The Trian Group intends to have discussions with the Issuer’s Board of Directors and management. In addition, the Trian Group has communicated and may continue to communicate with other shareholders, industry participants, potential equity and/or debt financing sources and/or other interested parties concerning the Issuer and a possible acquisition transaction involving the Trian Group or an affiliate. Furthermore, the Trian Group may engage one or more financial advisors in connection with a proposed transaction involving the Issuer. There can be no assurance that the Trian Group will consummate the acquisition or that it will acquire any additional Shares.

The Filing Persons intend to review their investment in the Issuer on a continuing basis. Depending on various factors including, without limitation, the Issuer’s financial position, results and strategic direction, price levels of the Shares, the Issuer’s response to the actions suggested by the Filing Persons, actions taken by management and the Board of Directors of the Issuer, other investment opportunities available to the Filing Persons and capital availability and applicable regulatory and legal constraints, conditions in the securities and capital markets, and general economic and industry conditions, the Filing Persons may, from time to time and at any time, in the future take such actions with respect to their investment in the Issuer as they deem appropriate including, but not limited to: communicating with management, the Board, other stockholders, industry participants and other interested or relevant parties (including financing sources and financial advisors) about the Issuer  or proposing a potential or other transaction involving the Issuer and about various other matters, including the operations, business, strategic plans, assets and capital structure of the Issuer or one or more of the other items described in subparagraphs (a)-(j) of Item 4 of Schedule 13D; requesting or proposing one or more nominees to the Board of Directors of the Issuer; purchasing additional securities of the Issuer in the open market or otherwise; entering into financial instruments or other agreements that increase or decrease the Filing Persons’ economic exposure with respect to their investment in the Issuer; and/or engaging in any hedging or similar transactions with respect to such holdings. The Filing Persons reserve the right to change their current plans and intentions with respect to any and all matters referred to in Item 4 of Schedule 13D based on any of the foregoing factors or otherwise or to sell or distribute some or all of their respective holdings in the Issuer, at any time and from time to time, in the open market, in private transactions or otherwise.

In other words, this is nothing more than the weakest form of a "highly confident" purchase letter with 1001 outs. Yet for Trian the mission has been accomplished: $130 million in minutes without any operational or balance sheet risk. The question is what happens to everyone else who blindly follows the wily manager into this quote unquote deal.

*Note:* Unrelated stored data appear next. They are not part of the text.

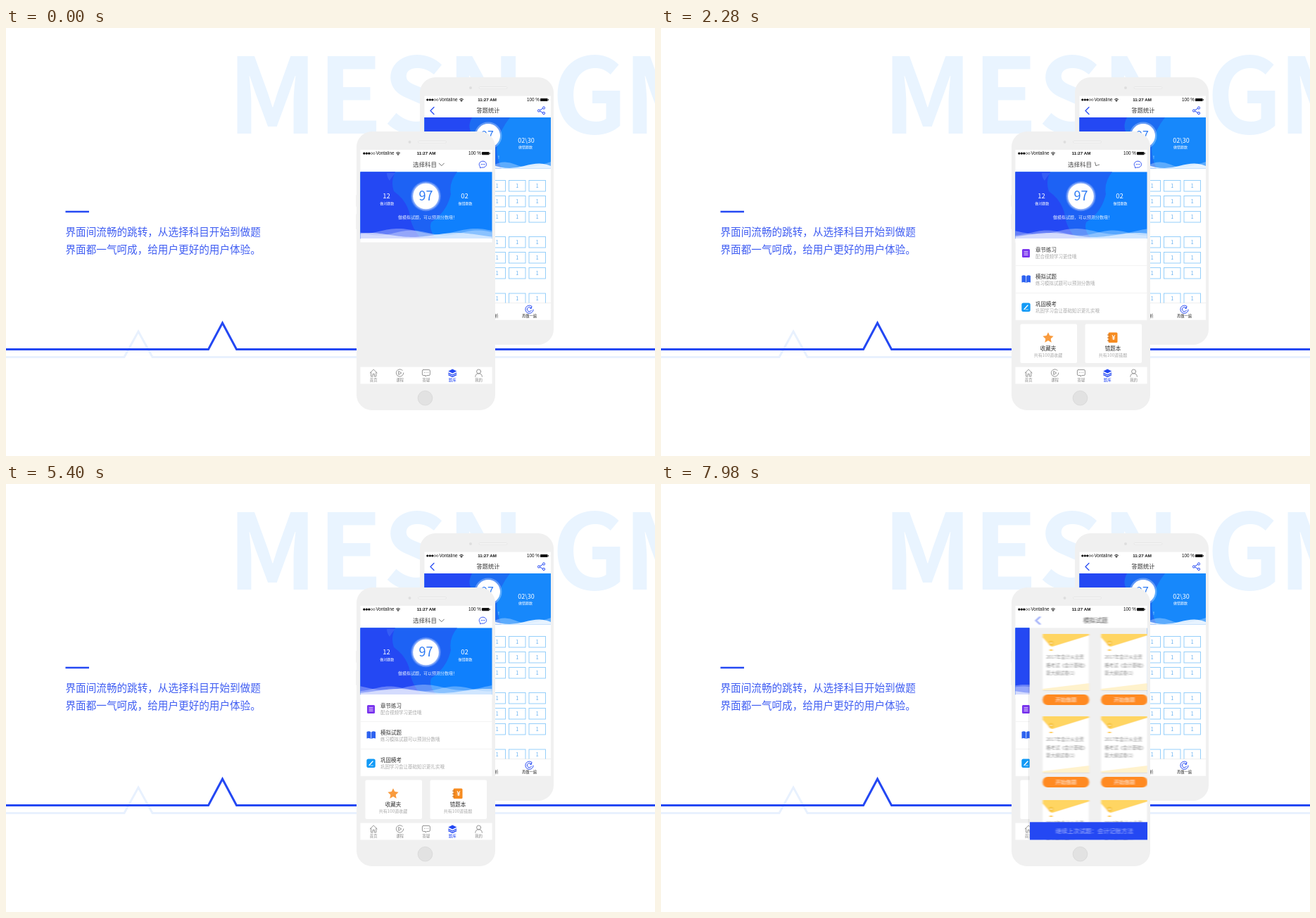
An HTML page for the animation above (8000 ms loop, 922 by 608 pixels).

```html
<!DOCTYPE html>
<html lang="zh-CN">
<head>
<meta charset="utf-8">
<title>App transitions</title>
<style>
html, body { margin: 0; width: 100%; height: 100%; overflow: hidden; background: #fff; }
svg { display: block; font-family: "Noto Sans CJK SC", "Noto Sans CJK JP", "Noto Sans CJK", sans-serif; }
.latin { font-family: "Liberation Sans", Arial, sans-serif; }
.line { fill: none; stroke-linecap: round; stroke-linejoin: round; }
</style>
</head>
<body>
<svg id="stage" width="922" height="608" viewBox="0 0 922 608"></svg>
<script>
const BLUE = '#2448f3', GREY = '#f0f0f0';
const stage = document.getElementById('stage');

const rect = (x, y, w, h, fill, more = '') =>
  `<rect x="${x}" y="${y}" width="${w}" height="${h}" fill="${fill}" ${more}/>`;
const circle = (x, y, r, fill, more = '') => `<circle cx="${x}" cy="${y}" r="${r}" fill="${fill}" ${more}/>`;
const path = (d, fill, more = '') => `<path d="${d}" fill="${fill}" ${more}/>`;
const line = (d, color, w = 1, more = '') =>
  `<path class="line" d="${d}" stroke="${color}" stroke-width="${w}" ${more}/>`;
const text = (s, x, y, size, fill, more = '') =>
  `<text x="${x}" y="${y}" font-size="${size}" fill="${fill}" ${more}>${s}</text>`;
const mid = (s, x, y, size, fill, more = '') => text(s, x, y, size, fill, `text-anchor="middle" ${more}`);
const group = (s, more) => `<g ${more}>${s}</g>`;
const at = (x, y, s) => group(s, `transform="translate(${x} ${y})"`);
const clip = (id, x, y, w, h) => `<clipPath id="${id}">${rect(x, y, w, h, '#000')}</clipPath>`;

// Phone shell with its top-left corner at x, y
function shell(x, y, w, h) {
  const c = x + w / 2;
  return rect(x - 1, y + 90, 3, 17, '#f3f3f3', 'rx="1"') + rect(x - 1, y + 117, 3, 22, '#f3f3f3', 'rx="1"') +
    rect(x, y, w, h, GREY, 'rx="22"') +
    circle(c - 23, y + 15, 2, '#dedede') +
    rect(c - 11, y + 13.5, 40, 2.6, '#f5f5f5', 'rx="1.3" stroke="#e0e0e0" stroke-width=".6"');
}

// Carrier, clock and battery; y is the middle of the row
function statusBar(x, right, center, y) {
  let s = '';
  for (let i = 0; i < 5; i++)
    s += circle(x + 1.8 + i * 3.5, y, 1.35, i < 3 ? '#111' : 'none', 'stroke="#111" stroke-width=".5"');
  s += text('Vontaline', x + 18.5, y + 2.2, 6.3, '#111');
  s += at(x + 50, y, line('M-2.6-.7Q0-3 2.6-.7M-1.5.7Q0-.6 1.5.7', '#111', .9) + circle(0, 1.9, .8, '#111'));
  s += mid('11:27 AM', center, y + 2.2, 6.2, '#111', 'font-weight="700"');
  s += text('100 %', right - 31, y + 2.2, 6.3, '#111');
  s += rect(right - 12, y - 2.1, 10.5, 4.2, '#111', 'rx=".7"') + rect(right - 1.2, y - .9, 1, 1.8, '#111');
  return group(s, 'class="latin"');
}

function backPhone() {
  let s = shell(588, 70, 190, 380) + rect(594.5, 96.5, 179.5, 318, '#fff');
  s += statusBar(597, 771, 683.5, 102) + mid('答题统计', 685, 120.3, 8.2, '#333');
  s += line('M608 112.5L603 117.5L608 122.5', BLUE, 1.2);
  s += line('M764 113.5L757 117.5L764 121', BLUE, 1);
  s += [[764, 113.5], [757, 117.5], [764, 121]].map(p => circle(...p, 1.6, '#fff', `stroke="${BLUE}"`)).join('');
  s += rect(594.5, 127, 179.5, 72.5, '#1788fb') + path('M594.5 127H716Q686 165 704 199.5H594.5Z', '#1c6cf2') +
    path('M594.5 127H662Q654 142 664 152Q674 168 676 199.5H594.5Z', BLUE);
  s += path('M690 196Q707 186 724 194T774 190V199.5H690Z', '#fff', 'opacity=".3"') +
    path('M690 194Q712 203 736 196T774 196V199.5H690Z', '#fff', 'opacity=".85"');
  s += circle(685, 153, 19.5, '#fff', 'opacity=".3"') + circle(685, 153, 17, '#fff');
  s += mid('97', 684, 158, 16, '#2b79f3', 'font-weight="300"');
  s += mid('02\\30', 739, 163, 9, '#fff') + mid('做错题数', 738, 171, 5, '#fff') + text('!', 699, 186, 6, '#fff');
  for (const y of [216.5, 238.5, 260.5, 296.5, 318.5, 340.5, 377])
    for (const x of [686, 714.5, 743])
      s += rect(x, y, 23.5, 15.5, '#fff', 'stroke="#8bcbfa" stroke-width=".9"') + mid('1', x + 11.7, y + 10.4, 7, '#5cabf0');
  s += rect(594.5, 391, 179.5, 23.5, '#fff') + rect(594.5, 390.5, 179.5, .6, '#e4e4e4');
  s += circle(743.5, 399.7, 5.6, 'none', `stroke="${BLUE}" stroke-width="1" stroke-dasharray="30 5"`) +
    line('M746 397.6A3.2 3.2 0 1 0 746.5 401M746.6 396V398.2H744.4', BLUE, 1);
  s += mid('再做一遍', 743.5, 411, 5.3, '#333') + mid('析', 697, 411, 5.3, '#333');
  return s;
}

function banner() {
  return rect(503.5, 204.5, 187, 95, '#0f80fd') +
    path('M503.5 204.5H641Q629 219 632 236Q626 262 604 276Q600 288 612 299.5H503.5Z', '#1d62f4') +
    path('M503.5 204.5H553Q546 218 551 232Q571 246 574 268Q576 284 590 299.5H503.5Z', BLUE) +
    path('M541 206H553Q547 213 545 217Q541 212 541 206Z', '#3f6bf6', 'opacity=".6"') +
    '<path id="wave1" fill="#fff" opacity=".3"/><path id="wave2" fill="#fff" opacity=".3"/><path id="wave3" fill="#fff" opacity=".6"/>' +
    circle(596.5, 239, 21.5, '#fff', 'opacity=".18"') + circle(596.5, 239, 20, '#fff', 'opacity=".35"') +
    circle(596.5, 239, 18.3, '#fff') + mid('97', 596.5, 245, 18, '#2b79f3', 'font-weight="300"') +
    mid('12', 540.5, 242, 9.5, '#fff') + mid('做对题数', 541.3, 250.5, 5, '#fff') +
    mid('02', 651.5, 242, 9.5, '#fff') + mid('做错题数', 652.5, 250.5, 5, '#fff') +
    text('做模拟试题，可以预测分数哦！', 557, 271, 6, '#e6f0ff');
}

const rowIcons = [
  rect(513, 314, 11, 12, '#7a35ee', 'rx="1.5"') + line('M516 317.7H521M516 320H521M516 322.3H521', '#fff', .8),
  path('M512.5 352Q516 350.5 518.4 352.4V362Q515.5 360.4 512.5 361.5ZM525 352Q521.500 350.5 519.1 352.4V362Q522 360.4 525 361.5Z', '#2d62f0'),
  rect(512.3, 390.5, 12.4, 12.4, '#129af6', 'rx="2.5"') + line('M516 399.500L521 394', '#fff', 1.4) + line('M518 400H521.5', '#fff', .7)
];
const row = (i, y, h, title, note) =>
  rect(503.5, y, 187, h, '#fff') + rect(503.5, y + h - .7, 187, .7, '#eee') + rowIcons[i] +
  text(title, 532, [318, 355.7, 395][i], 7.5, '#333') + text(note, 532, [327, 364.9, 404][i], 6.5, '#aaa');

const starPath = () => 'M' + Array.from({ length: 10 }, (_, i) => {
  const r = i % 2 ? 3.9 : 8, a = i * Math.PI / 5;
  return `${(550 + r * Math.sin(a)).toFixed(1)} ${(440.2 - r * Math.cos(a)).toFixed(1)}`;
}).join('L') + 'Z';
const card = (x, icon, title, note) =>
  rect(x, 420.5, 80.5, 55.5, '#fff', 'rx="2"') + icon +
  mid(title, x + 39.5, 457.5, 7.5, '#333') + mid(note, x + 39.5, 466.6, 6.1, '#aaa');
const notebook = rect(635.5, 432.5, 13, 14.5, '#f68b20', 'rx="1.5"') +
  line('M634.5 436H637M634.5 440H637M634.5 444H637', '#b9661a', 1) + mid('¥', 642.8, 443.4, 9, '#fff', 'font-weight="700"');

const parts = [
  row(0, 299, 39, '章节练习', '配合视频学习更佳哦'),
  row(1, 338, 39, '模拟试题', '练习模拟试题可以预测分数哦'),
  row(2, 377, 38.5, '巩固模考', '巩固学习会让基础知识更扎实哦'),
  card(510.5, path(starPath(), '#f99b3e'), '收藏夹', '共有100道收藏'),
  card(602.5, notebook, '错题本', '共有100道错题')
];

function tabBar() {
  const icons = [
    'M-5 0L0-5L5 0M-3.6-1V5H-1.2V1.500H1.200V5H3.600V-1',
    'M5.200 0A5.200 5.200 0 1 1 3.700-3.700M-1.500-2.300L2.200 0L-1.500 2.300Z',
    'M-4-4.500H4Q5.500-4.500 5.500-3V2Q5.500 3.500 4 3.500H1L-1 5V3.500H-4Q-5.500 3.500-5.500 2V-3Q-5.500-4.500-4-4.500ZM-2.500-.5H-2.400M0-.5H.1M2.500-.5H2.600',
    '',
    'M-4.800 5.300Q-4.500 .8 0 .8T4.800 5.300M3 -2A3 3 0 1 1-3-2A3 3 0 1 1 3-2'
  ];
  return rect(503.5, 481.500, 187, 24, '#fff') + ['首页', '课程', '答疑', '题库', '我的'].map((s, i) => {
    const on = i === 3;
    return at(522.2 + i * 37.35, 490, on
      ? path('M0-5.500L6-2.500L0 .5L-6-2.500Z', BLUE) + line('M-5.500 .3L0 3L5.500 .3M-5.500 2.700L0 5.400L5.500 2.700', BLUE, 1.3)
      : line(icons[i], '#8a8a8a', .9)) +
      mid(s, 522.2 + i * 37.35, 501.700, 5.4, on ? BLUE : '#888');
  }).join('');
}

function subjects() {
  let s = rect(503.5, 204.5, 186.5, 174, '#fff') + rect(503.5, 204.3, 187, .7, '#e6e6e6') +
    rect(503.5, 378.5, 187, 127, '#000', 'opacity=".2"');
  [['会计从业', 223.5], ['初级会计职务', 269], ['中级会计职务', 315]].forEach(([n, y]) => s += text(n, 514.5, y, 7.5, '#444'));
  [['会计基础', 0, 232.5], ['财经法规', 1, 232.5], ['初级经济法基础', 0, 278.3], ['初级会计实务', 1, 278.3],
   ['经济法', 0, 324.5], ['中级会计实务', 1, 324.5], ['财务管理', 0, 347.500]].forEach(([n, col, y]) => {
    s += rect(522 + col * 80.3, y, 69.5, 14.7, '#ececec') + mid(n, 556.7 + col * 80.3, y + 10, 7, '#999');
  });
  return s;
}

const paper = (x, y) => at(x, y,
  rect(.5, 1, 66, 80, '#000', 'opacity=".08"') + rect(0, 0, 66, 80, '#fff') +
  path('M0 80V78L66 70V80Z', '#fff2cc') +
  path('M0 0H66V2L14 18Q10 18 8 14L0 5Z', '#ffd562') +
  circle(12, 13, 3.4, '#f8c544') + line('M10.500 13H13.500', '#fff', .9) + rect(9.500, 22, 5, 1.800, '#ffc83d', 'rx=".9"') +
  ['2017年会计从业资', '格考试《会计基础》', '新大纲试卷(1)'].map((s, i) => text(s, 5, 35 + i * 11.500, 6.5, '#888')).join('') +
  rect(0, 86, 66, 15, '#ff8a22', 'rx="7"') + mid('开始做题', 33, 96.200, 7.4, '#fff3e4'));

// Sliding page, its left edge at x = 0
function examPage() {
  let s = line('M14.500 189L9 194L14.500 199', '#8d9ff8', 2) + mid('模拟试题', 93.5, 197, 8.7, '#555');
  for (const y of [213, 330, 449]) s += paper(18.5, y) + paper(101.500, y);
  return rect(-2, 204.5, 2, 301, '#000', 'opacity=".07"') + rect(0, 188, 190, 17, '#fff') +
    rect(0, 204.5, 190, 301, GREY) + group(s, 'filter="url(#blur)"') +
    rect(0, 480.300, 190, 25.2, BLUE) + group(mid('继续上次试题：会计记账方法', 92, 496, 8.5, '#a9b7fb'), 'filter="url(#blur)"');
}

function frontPhone() {
  return shell(498, 147, 197, 396) + rect(503.5, 173, 187, 332, GREY) + rect(503.5, 173, 187, 31.500, '#fff') +
    circle(595.5, 525.7, 10.3, '#e2e2e2', 'stroke="#d6d6d6" stroke-width=".8"') +
    text('选择科目', 578, 197.200, 8.5, '#444') + line('M-3.500-1.800L0 1.800L3.500-1.800', '#666', .9, 'id="chevron"') +
    at(677.6, 194, line('M-4 4.500L-4.300 2.600A5.200 4.600 0 1 1-1.500 4.200Z', BLUE, .9) +
      [-2.2, 0, 2.2].map(x => circle(x, -.2, .7, BLUE)).join('')) +
    banner() + rect(503.5, 299, 187, 5, '#fff') + rect(503.5, 304, 187, 1, '#f7f7f7') +
    group(parts.map(s => `<g class="part">${s}</g>`).join(''), 'clip-path="url(#list)"') +
    tabBar() + group(subjects(), 'id="subjects"') +
    circle(0, 0, 0, 'none', 'id="ripple" stroke="#f0f0f0" stroke-width="1"') +
    group(group(examPage(), 'id="page"'), 'clip-path="url(#screen)"') +
    statusBar(507, 688, 597, 178.2);
}

stage.innerHTML = `<defs>${clip('list', 503.5, 299, 187, 183)}${clip('screen', 503.5, 188, 187, 317.5)}
  <filter id="blur" x="-5%" width="110%"><feGaussianBlur stdDeviation=".9 .25"/></filter></defs>` +
  group([['M', 378.5], ['E', 489], ['S', 582], ['N', 682], ['G', 829], ['M', 940.5]]
    .map(([c, x]) => mid(c, x, 150, 149, '#e9f4ff')).join(''), 'font-weight="700"') +
  rect(84.5, 259.700, 33.5, 2.500, BLUE) +
  group(text('界面间流畅的跳转，从选择科目开始到做题', 84.500, 295, 14.6, '#3f5df2') +
    text('界面都一气呵成，给用户更好的用户体验。', 84.500, 320, 14.6, '#3f5df2'), 'font-weight="300"') +
  path('M0 467.500H168L188 431L208 467.500H922', 'none', 'stroke="#e8f1fe" stroke-width="3"') +
  path('M0 456.500H287.500L307.500 419L327.500 456.500H922', 'none', `stroke="${BLUE}" stroke-width="3"`) +
  backPhone() + frontPhone();

const $ = id => document.getElementById(id);
const partNodes = [...document.querySelectorAll('.part')];
const ease = (t, start, span) => {
  const u = Math.min(1, Math.max(0, (t - start) / span));
  return u * u * (3 - 2 * u);
};
const taps = [[3780, 552, 240.500], [4470, 593, 429.500], [6270, 545, 317]];

function wave(id, base, amp, length, phase) {
  let d = 'M503.5 299.5';
  for (let x = 503.5; x <= 690.5; x += 3.4)
    d += `L${x.toFixed(1)} ${(base - amp * Math.sin((x - 503.5) / length * 2 * Math.PI + phase)).toFixed(2)}`;
  $(id).setAttribute('d', d + 'L690.5 299.5Z');
}

function draw(t) {
  const turn = Math.min(t, 7640) / 3240 * 2 * Math.PI;
  wave('wave1', 289, 4, 110, turn - 1.5);
  wave('wave2', 291, 3.500, 94, -turn + 3);
  wave('wave3', 294, 3, 125, turn + 1);

  partNodes.forEach((node, i) => {
    const dy = 190 * (1 - ease(t, 60 + i * 160, 1200));
    node.setAttribute('transform', `translate(0 ${dy.toFixed(2)})`);
  });

  const angle = 180 * (ease(t, 2160, 480) - ease(t, 4500, 510));
  $('chevron').setAttribute('transform', `translate(618.8 194) rotate(${angle})`);
  $('subjects').style.display = t >= 3300 && t < 5220 ? '' : 'none';

  const tap = taps.find(([start]) => t >= start && t < start + 540);
  const ripple = $('ripple');
  ripple.style.display = tap ? '' : 'none';
  if (tap) {
    const u = (t - tap[0]) / 540;
    ripple.setAttribute('transform', `translate(${tap[1]} ${tap[2]})`);
    ripple.setAttribute('r', 3 + 6 * u);
    ripple.setAttribute('opacity', 1 - u);
    ripple.setAttribute('stroke', tap[0] > 6000 ? '#fff' : '#ececec');
  }

  const x = 693 - 189 * ease(t, 7316, 830);
  $('page').setAttribute('transform', `translate(${x.toFixed(2)} 0)`);
}

function frame() {
  draw(Math.floor(performance.now() % 8000 / 30) * 30);
  requestAnimationFrame(frame);
}
frame();
</script>
</body>
</html>
```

And lastly, for those who wonder where else Peltz may pursue a comparable "red herring" strategy, here is a summary of the fund's most recent holdings: